Isn't that what Big Brother did to Orwell's anti hero Winston Smith, keeping tabs on his most intimate moments, prying into what should have been his private life?
Here's why this has become such an acute dilemma for me. My 10-year old daughter wants a new tablet for Christmas, and there's also something that she doesn't want - a “stalker” app (as she describes it) that would allow her Mom and me to track her online movements.
When she had her first computer last year, part of the deal was that it would come equipped with software allowing us – as concerned parents – to monitor her emails, apps and youtube viewing.
Now she's rebelling – and I'm truly in a quandry.
I certainly can't use my own childhood as a reference point. If I'd asked my parents for a machine that allowed me to talk to people on the other side of the world for free, send letters that arrived within seconds, and which contained more information than all the books in local library, they'd have had me sectioned.
Or at least banned me from watching Tomorrow's World before bedtime.
Spying on the kids in those days meant having a network of nosy neighbours who'd spot you on the way home from school, having a crafty fag upstairs on the bus.
I'm not nostalgic for that era. It wasn't better than now, just different. And infinitely less complicated.
These days kids grow up in surveillance society - there's CCTV on our high streets, cameras in sports stadia and any place of entertainment.

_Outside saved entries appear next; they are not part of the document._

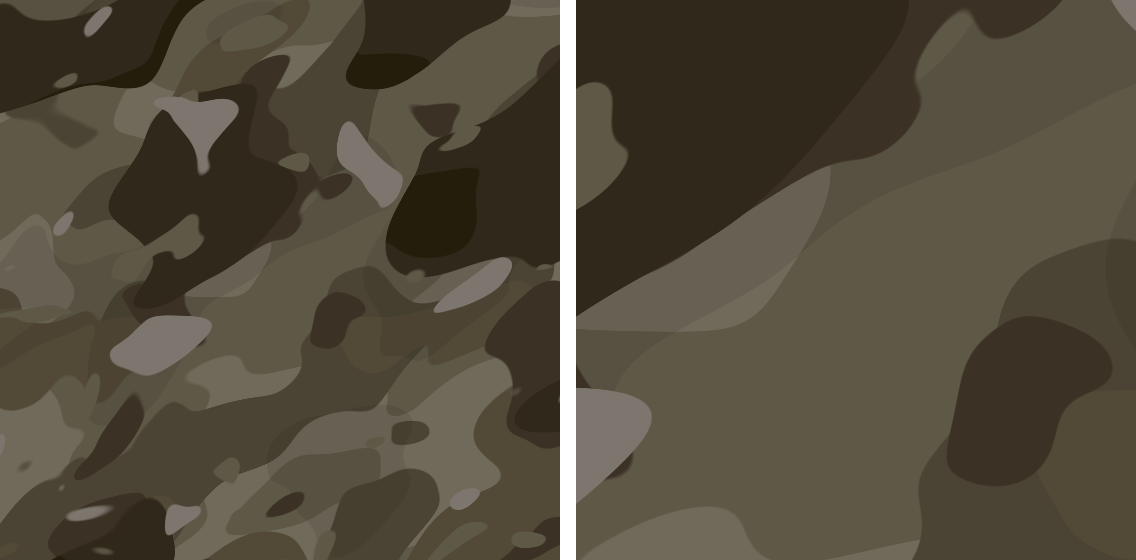
Left, the full canvas; right, a detail of the centre.
Reproduce this pattern procedurally as a WebGL 1 fragment shader.

```glsl
precision highp float;
uniform vec2 u_resolution;

// Palette
const vec3 OLIVE = vec3(0.370, 0.345, 0.280);
const vec3 STONE = vec3(0.440, 0.415, 0.355);
const vec3 MOSS  = vec3(0.295, 0.267, 0.203);
const vec3 EARTH = vec3(0.322, 0.287, 0.215);
const vec3 UMBER = vec3(0.233, 0.195, 0.145);
const vec3 BARK  = vec3(0.187, 0.157, 0.102);
const vec3 PITCH = vec3(0.145, 0.114, 0.045);
const vec3 ASH   = vec3(0.492, 0.462, 0.430);

// Shape controls
const float GRAIN_ANGLE = 0.6;              // direction of the long axis
const vec2  GRAIN_SCALE = vec2(0.78, 1.25); // along and across that axis
const float WARP_SCALE  = 5.0;
const float WARP_AMOUNT = 0.07;
const float DETAIL      = 0.42;             // weight of the finer octave
const float SHADE       = 0.92;             // tone of the faint overlay

vec2 hash22(vec2 p) {
  vec3 q = fract(p.xyx * vec3(0.1031, 0.1030, 0.0973));
  q += dot(q, q.yzx + 33.33);
  return fract((q.xx + q.yz) * q.zy);
}

// Unit gradient at a lattice point, dotted with the offset from it
float corner(vec2 cell, vec2 offset) {
  vec2 g = hash22(cell) - 0.5;
  return dot(g / max(length(g), 0.001), offset);
}

float gradientNoise(vec2 p) {
  vec2 i = floor(p), f = p - i;
  vec2 w = f * f * f * (f * (f * 6.0 - 15.0) + 10.0);
  vec2 e = vec2(0.0, 1.0);
  float low  = mix(corner(i, f), corner(i + e.yx, f - e.yx), w.x);
  float high = mix(corner(i + e.xy, f - e.xy), corner(i + e.yy, f - e.yy), w.x);
  return mix(low, high, w.y);
}

// Each seed reads its own distant region of the noise
vec2 seedOffset(float seed) {
  return vec2(17.37, 41.83) * seed + 60.0;
}

float blobField(vec2 p, float scale, float seed) {
  vec2 q = p * scale + seedOffset(seed);
  return gradientNoise(q) + DETAIL * gradientNoise(q * 2.1 + 9.7);
}

// Coverage of a field above a threshold, softened by about a pixel
float patches(vec2 p, float scale, float seed, float threshold, float bias) {
  float soft = scale / min(u_resolution.x, u_resolution.y);
  float field = blobField(p, scale, seed) + bias - threshold;
  return smoothstep(-soft, soft, field);
}

void main() {
  vec2 uv = gl_FragCoord.xy / min(u_resolution.x, u_resolution.y);
  float height = uv.y - 0.5;

  // Slanted, stretched and warped coordinates
  float c = cos(GRAIN_ANGLE), s = sin(GRAIN_ANGLE);
  vec2 p = vec2(c * uv.x + s * uv.y, c * uv.y - s * uv.x) * GRAIN_SCALE;
  vec2 w = p * WARP_SCALE;
  p += WARP_AMOUNT * vec2(gradientNoise(w + 31.4), gradientNoise(w + 77.9));

  // Light and middle tones
  vec3 color = OLIVE;
  color = mix(color, STONE, patches(p, 3.6, 1.0, 0.05, -0.15 * height));
  color = mix(color, MOSS, patches(p, 3.9, 2.0, 0.12, 0.0));
  color = mix(color, EARTH, patches(p, 3.4, 3.0, 0.28, -0.3 * height));
  color *= mix(1.0, SHADE, patches(p, 3.0, 4.0, 0.15, 0.0));

  // Dark masses, gathered towards the top
  color = mix(color, UMBER, patches(p, 4.6, 5.0, 0.28, 0.0));
  float bark = patches(p, 2.7, 6.0, 0.19, 0.35 * height);
  color = mix(color, BARK, bark);
  color = mix(color, PITCH, bark * patches(p, 3.8, 7.0, 0.20, 0.0));

  // Small islands and pale chips
  color = mix(color, OLIVE, patches(p, 7.5, 8.0, 0.40, 0.0));
  color = mix(color, ASH, patches(p, 5.6, 9.0, 0.39, -0.1 * height));

  gl_FragColor = vec4(color, 1.0);
}
```
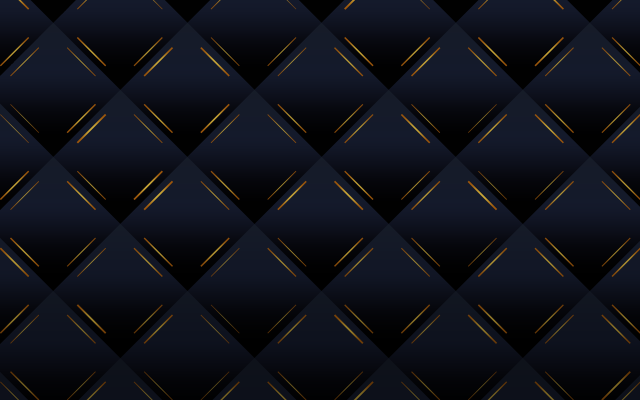
Give the GLSL for this pattern, as a Shadertoy shader.

```glsl
float hash(vec2 p) {
    return fract(sin(dot(p, vec2(127.1, 311.7))) * 43758.5);
}

// Diagonal lattice: each unit cell is a diamond with its top tip at (0, 0)
vec2 lattice(vec2 p, vec2 tip, float pitch) {
    vec2 d = (p - tip) / pitch;
    return vec2(d.x + d.y, d.y - d.x);
}

// Navy at the top of each diamond, falling to black at its lower tip
vec3 diamondFill(vec2 p) {
    vec2 f = fract(lattice(p, vec2(0.1333, 0.0567), 0.3354));
    float depth = 0.5 * (f.x + f.y);
    vec3 navy = mix(vec3(0.085, 0.108, 0.158), vec3(0.078, 0.100, 0.168), smoothstep(0.0, 0.4, depth));
    vec3 col = mix(navy, vec3(0.032, 0.036, 0.066), smoothstep(0.34, 0.70, depth));
    return mix(col, vec3(0.002), smoothstep(0.55, 0.88, depth));
}

// Gold strokes inset from the four sides, each with its own weight
vec4 goldStroke(vec2 p) {
    vec2 g = lattice(p, vec2(0.1325, 0.0583), 0.3342);
    vec2 c = fract(g) - 0.5;
    bool steep = abs(c.x) > abs(c.y);
    float across = steep ? c.x : c.y;
    float along = abs(steep ? c.y : c.x);
    float side = (steep ? 0.23 : 0.61) + (across > 0.0 ? 0.17 : 0.0);
    float weight = hash(floor(g) + side);

    float halfWidth = mix(0.0035, 0.0095, weight);
    float body = 1.0 - smoothstep(halfWidth - 0.001, halfWidth + 0.001, abs(abs(across) - 0.424));
    float ends = 1.0 - smoothstep(0.210, 0.214, along);
    vec3 gold = mix(vec3(0.80, 0.66, 0.22), vec3(0.62, 0.34, 0.04), smoothstep(0.02, 0.19, along));
    return vec4(gold, body * ends * mix(0.7, 1.0, weight));
}

vec3 shade(vec2 p) {
    vec4 stroke = goldStroke(p);
    vec3 col = mix(diamondFill(p), stroke.rgb, stroke.a);
    return col * mix(1.0, 0.62, smoothstep(0.48, 1.0, p.y));
}

void mainImage(out vec4 fragColor, in vec2 fragCoord) {
    // Average a 3 x 3 grid of samples, with y measured down from the top
    vec3 sum = vec3(0.0);
    for (int j = -1; j <= 1; j++) {
        for (int i = -1; i <= 1; i++) {
            vec2 p = (fragCoord + vec2(i, j) / 3.0) / iResolution.y;
            sum += shade(vec2(p.x, 1.0 - p.y));
        }
    }
    fragColor = vec4(sum / 9.0, 1.0);
}
```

Yet we still tell ourselves that there are some things which are beyond the reach of prying eyes, that there IS such a thing as privacy. Isn't that why so many people regard Edward Snowden as a hero?
What I'd like to do is allow my kids to use the web to its fullest potential. That means having the chance to play games with people they've never met, or posting pictures to their mates. Simple stuff that we now all take for granted.
But even if they can be trusted, who else is out there trying to take advantage of their innocence.
If hackers can get hold of hundreds of celebrities' private photos, who's to say they won't also be posting snaps of my daughter and her mates on some dodgy message board?
And is that person she's talking to on Minecraft really another 10-year old girl? Or some pervy middle aged bloke getting his weird kicks?
As parents we don't want to be Big Brother – or Big Mamma or Big Dadda come to that – we just want to make sure our kids aren't getting tangled in the Web.
Does it make a difference if our motive isn't to control, but protect? Or does it ultimately all amount to he same thing?
And if we don't allow kids to make their own mistakes, how will they ever learn how to behave responsibly on their own?
Questions, questions. Oh Mr Orwell, where are you when I need you?